The Worry Bear tent will have small group presentations for children and parents who can learn how worry works, including “how it happens and easy ways to control it,” Abdulrehman said.
They’ll talk about how to face fears and challenge negative thoughts.
“We give them tools for how to cope with panic,” Abdulrehman explained.
“It’s child-friendly. Children tend to project difficulties onto their toys. We teach children ways to help their toys not feel as anxious or worried.
“Children internalize those strategies and it gives parents the tools to manage difficulties — they can watch and learn. That’s going to be a critical piece, with the families.”
The Worry Bear tent’s team is made up of psychologists from Clinic Psychology Manitoba and its members will be wearing T-shirts with “Worry Doc” on them, said Abdulrehman, the clinic’s director and assistant professor in the department of clinical health psychology at the Max Rady College of Medicine.
“We often expect children to articulate really complex symptoms and feelings, but they don’t always have the language skills to do that early on,” he said.
The idea is to teach them how to articulate those feelings and some techniques for dealing with them.
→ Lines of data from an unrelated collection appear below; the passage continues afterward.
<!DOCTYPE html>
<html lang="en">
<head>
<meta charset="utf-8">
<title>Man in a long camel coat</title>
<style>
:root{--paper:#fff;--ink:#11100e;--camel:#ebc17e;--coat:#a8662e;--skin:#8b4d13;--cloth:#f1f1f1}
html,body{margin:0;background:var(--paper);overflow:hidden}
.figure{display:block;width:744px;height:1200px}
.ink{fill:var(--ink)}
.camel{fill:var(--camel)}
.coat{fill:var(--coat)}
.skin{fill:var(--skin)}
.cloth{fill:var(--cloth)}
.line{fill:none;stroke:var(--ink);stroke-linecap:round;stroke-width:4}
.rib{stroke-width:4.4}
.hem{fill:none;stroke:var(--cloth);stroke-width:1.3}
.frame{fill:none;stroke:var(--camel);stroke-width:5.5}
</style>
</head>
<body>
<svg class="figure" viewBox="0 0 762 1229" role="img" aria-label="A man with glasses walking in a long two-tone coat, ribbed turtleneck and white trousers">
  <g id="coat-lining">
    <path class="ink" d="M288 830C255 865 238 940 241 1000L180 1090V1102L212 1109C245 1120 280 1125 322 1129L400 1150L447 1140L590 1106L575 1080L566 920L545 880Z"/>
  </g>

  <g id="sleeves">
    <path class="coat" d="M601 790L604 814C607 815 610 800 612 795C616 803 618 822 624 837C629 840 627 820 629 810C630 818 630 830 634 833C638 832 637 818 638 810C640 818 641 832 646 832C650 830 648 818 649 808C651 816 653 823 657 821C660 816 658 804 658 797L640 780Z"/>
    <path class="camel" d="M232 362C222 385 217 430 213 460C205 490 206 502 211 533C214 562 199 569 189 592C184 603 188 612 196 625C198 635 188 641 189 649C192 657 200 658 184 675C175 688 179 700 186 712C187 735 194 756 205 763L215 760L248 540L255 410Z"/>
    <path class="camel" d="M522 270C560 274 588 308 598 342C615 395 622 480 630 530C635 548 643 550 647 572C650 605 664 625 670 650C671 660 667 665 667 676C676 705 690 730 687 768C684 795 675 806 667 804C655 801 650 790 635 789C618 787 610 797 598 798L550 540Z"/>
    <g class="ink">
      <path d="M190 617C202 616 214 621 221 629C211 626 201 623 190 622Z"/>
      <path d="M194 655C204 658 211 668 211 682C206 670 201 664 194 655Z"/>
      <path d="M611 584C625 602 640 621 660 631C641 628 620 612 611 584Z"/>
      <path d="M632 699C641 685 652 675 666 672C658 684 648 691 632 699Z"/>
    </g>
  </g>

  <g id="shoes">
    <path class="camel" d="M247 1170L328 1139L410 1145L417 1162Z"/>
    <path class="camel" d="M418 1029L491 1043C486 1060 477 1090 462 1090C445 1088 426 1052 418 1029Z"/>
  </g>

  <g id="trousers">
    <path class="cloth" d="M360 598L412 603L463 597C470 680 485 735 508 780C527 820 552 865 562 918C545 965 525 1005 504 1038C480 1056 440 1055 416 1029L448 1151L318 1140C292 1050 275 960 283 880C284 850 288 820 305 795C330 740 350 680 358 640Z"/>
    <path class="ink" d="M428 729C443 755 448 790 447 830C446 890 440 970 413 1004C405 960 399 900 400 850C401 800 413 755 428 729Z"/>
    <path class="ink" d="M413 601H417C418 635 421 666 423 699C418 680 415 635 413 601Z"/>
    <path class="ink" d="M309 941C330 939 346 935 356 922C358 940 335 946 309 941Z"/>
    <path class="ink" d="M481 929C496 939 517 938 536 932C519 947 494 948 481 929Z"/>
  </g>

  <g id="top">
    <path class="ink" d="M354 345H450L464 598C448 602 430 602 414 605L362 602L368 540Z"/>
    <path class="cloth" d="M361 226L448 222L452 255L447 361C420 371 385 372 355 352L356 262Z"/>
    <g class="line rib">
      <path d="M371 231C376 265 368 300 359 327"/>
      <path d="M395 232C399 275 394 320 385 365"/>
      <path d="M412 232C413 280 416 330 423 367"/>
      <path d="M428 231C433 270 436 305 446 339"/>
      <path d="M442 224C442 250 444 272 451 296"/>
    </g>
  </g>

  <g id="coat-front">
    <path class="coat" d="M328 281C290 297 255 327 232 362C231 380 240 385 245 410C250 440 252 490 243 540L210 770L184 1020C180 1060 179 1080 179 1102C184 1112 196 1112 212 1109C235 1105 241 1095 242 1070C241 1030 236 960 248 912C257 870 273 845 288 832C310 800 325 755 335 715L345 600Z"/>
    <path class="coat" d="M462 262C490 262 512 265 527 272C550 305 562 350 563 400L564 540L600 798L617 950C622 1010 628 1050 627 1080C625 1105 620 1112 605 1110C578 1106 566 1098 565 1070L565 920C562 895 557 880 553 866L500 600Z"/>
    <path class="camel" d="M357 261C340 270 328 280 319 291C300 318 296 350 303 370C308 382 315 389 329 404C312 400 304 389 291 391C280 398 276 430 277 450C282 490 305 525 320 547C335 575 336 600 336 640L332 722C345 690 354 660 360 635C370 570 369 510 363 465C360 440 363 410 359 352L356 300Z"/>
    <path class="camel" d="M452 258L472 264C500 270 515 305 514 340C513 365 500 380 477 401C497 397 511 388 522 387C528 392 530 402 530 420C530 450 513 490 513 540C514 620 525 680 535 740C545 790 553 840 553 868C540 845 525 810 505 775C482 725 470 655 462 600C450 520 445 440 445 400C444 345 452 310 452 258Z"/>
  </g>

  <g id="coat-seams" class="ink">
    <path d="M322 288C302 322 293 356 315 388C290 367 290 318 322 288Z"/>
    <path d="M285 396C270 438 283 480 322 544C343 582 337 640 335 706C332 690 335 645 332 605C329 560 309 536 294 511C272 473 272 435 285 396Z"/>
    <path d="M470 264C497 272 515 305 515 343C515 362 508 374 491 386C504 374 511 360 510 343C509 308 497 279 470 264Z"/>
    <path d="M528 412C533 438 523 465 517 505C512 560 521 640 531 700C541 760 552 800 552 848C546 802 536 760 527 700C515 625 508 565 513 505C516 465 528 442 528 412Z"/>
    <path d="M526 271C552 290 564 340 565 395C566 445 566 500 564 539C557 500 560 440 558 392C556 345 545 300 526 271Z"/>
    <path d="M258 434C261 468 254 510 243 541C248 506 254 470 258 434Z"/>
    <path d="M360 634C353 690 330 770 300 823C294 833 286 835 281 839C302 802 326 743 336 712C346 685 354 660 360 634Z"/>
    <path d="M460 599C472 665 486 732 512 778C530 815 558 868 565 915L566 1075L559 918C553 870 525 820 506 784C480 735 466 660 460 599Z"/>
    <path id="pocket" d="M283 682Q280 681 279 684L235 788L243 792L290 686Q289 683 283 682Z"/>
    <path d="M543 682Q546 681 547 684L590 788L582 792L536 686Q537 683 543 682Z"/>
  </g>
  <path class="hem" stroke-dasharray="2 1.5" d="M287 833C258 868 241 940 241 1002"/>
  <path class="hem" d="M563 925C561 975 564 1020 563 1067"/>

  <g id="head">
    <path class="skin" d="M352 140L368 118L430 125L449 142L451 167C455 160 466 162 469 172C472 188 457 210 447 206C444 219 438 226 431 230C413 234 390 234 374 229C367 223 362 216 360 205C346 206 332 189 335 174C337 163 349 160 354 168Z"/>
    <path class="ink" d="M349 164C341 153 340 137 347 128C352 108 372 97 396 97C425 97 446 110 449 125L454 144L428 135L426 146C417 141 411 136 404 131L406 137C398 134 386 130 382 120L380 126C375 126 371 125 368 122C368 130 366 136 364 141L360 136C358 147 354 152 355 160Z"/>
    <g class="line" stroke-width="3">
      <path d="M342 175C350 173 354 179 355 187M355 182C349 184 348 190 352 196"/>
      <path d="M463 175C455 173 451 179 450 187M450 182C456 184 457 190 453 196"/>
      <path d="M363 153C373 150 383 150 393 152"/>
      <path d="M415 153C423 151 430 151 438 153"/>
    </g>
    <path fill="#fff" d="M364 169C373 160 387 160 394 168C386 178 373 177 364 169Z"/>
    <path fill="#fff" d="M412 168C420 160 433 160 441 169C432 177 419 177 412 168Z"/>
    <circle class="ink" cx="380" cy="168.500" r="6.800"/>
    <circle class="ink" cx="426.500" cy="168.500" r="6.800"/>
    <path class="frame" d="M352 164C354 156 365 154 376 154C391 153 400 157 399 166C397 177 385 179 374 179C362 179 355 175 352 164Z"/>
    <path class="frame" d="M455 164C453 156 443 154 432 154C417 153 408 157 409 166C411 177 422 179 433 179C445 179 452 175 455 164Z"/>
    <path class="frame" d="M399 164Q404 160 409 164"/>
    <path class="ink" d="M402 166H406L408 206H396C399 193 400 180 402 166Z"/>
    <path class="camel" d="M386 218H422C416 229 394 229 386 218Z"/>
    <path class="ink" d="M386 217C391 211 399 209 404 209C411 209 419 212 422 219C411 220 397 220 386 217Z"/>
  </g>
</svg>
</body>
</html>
“We all know what to do when we get a cold — we don’t run to the doctor. We don’t know what to do if we have a panic attack or feel very anxious,” Abdulrehman said.
“Anxiety is the common cold of mental health disorders and we still don’t know what to do when it comes to that,” he added.
Panic attacks happen when the body kicks into fight or flight mode, a response that’s very normal but may occur at the wrong time.
Teaching children how to do “belly breathing” helps physically reduce their anxiety.
Colouring sheets are another tool the Worry Bear tent will use to help kids identify when they feel anxiety.
The psychologist created the character “whatif,” a green cloud that’s a physical representation of worry and anxiety that hangs over their head whenever they’re feeling anxious.
“We are going to be using this to allow children to identify a problem, to make it less associated with themselves and also to help both parents and children have a target,” Abdulrehman said.
“The goal is to shrink the whatif to a smaller size. The more they engage in the healthy strategies of challenging worries, facing our fears and belly breathing, the smaller and less interfering the whatif becomes.”
The Worry Bear tent is a new means of providing mental information to the public, Abdulrehman said.
“A lot of people don’t have access to a mental health practitioner or psychologist. It used to be stigma was the barrier. Now it’s access,” he said.
Public services are limited, which means “it takes a long time to get in,” Abdulrehman said.
Cost and lack of insurance coverage can prevent access to private services for psychologists.
“Every year mental health problems cost the economy $50 billion,” the clinical psychologist said.
“They talk about talk therapy being expensive, but they’re not looking at the impact it’s having on society. 70 per cent of adults had difficulties start during childhood and their teen years,” Abdulrehman said.
Like any illness, the sooner it’s treated, the better, he said.
“You can prevent those patterns from developing into ongoing difficulty,” he said.
After 20 years of reporting on the growing diversity of people calling Manitoba home, Carol moved to the legislature bureau in early 2020.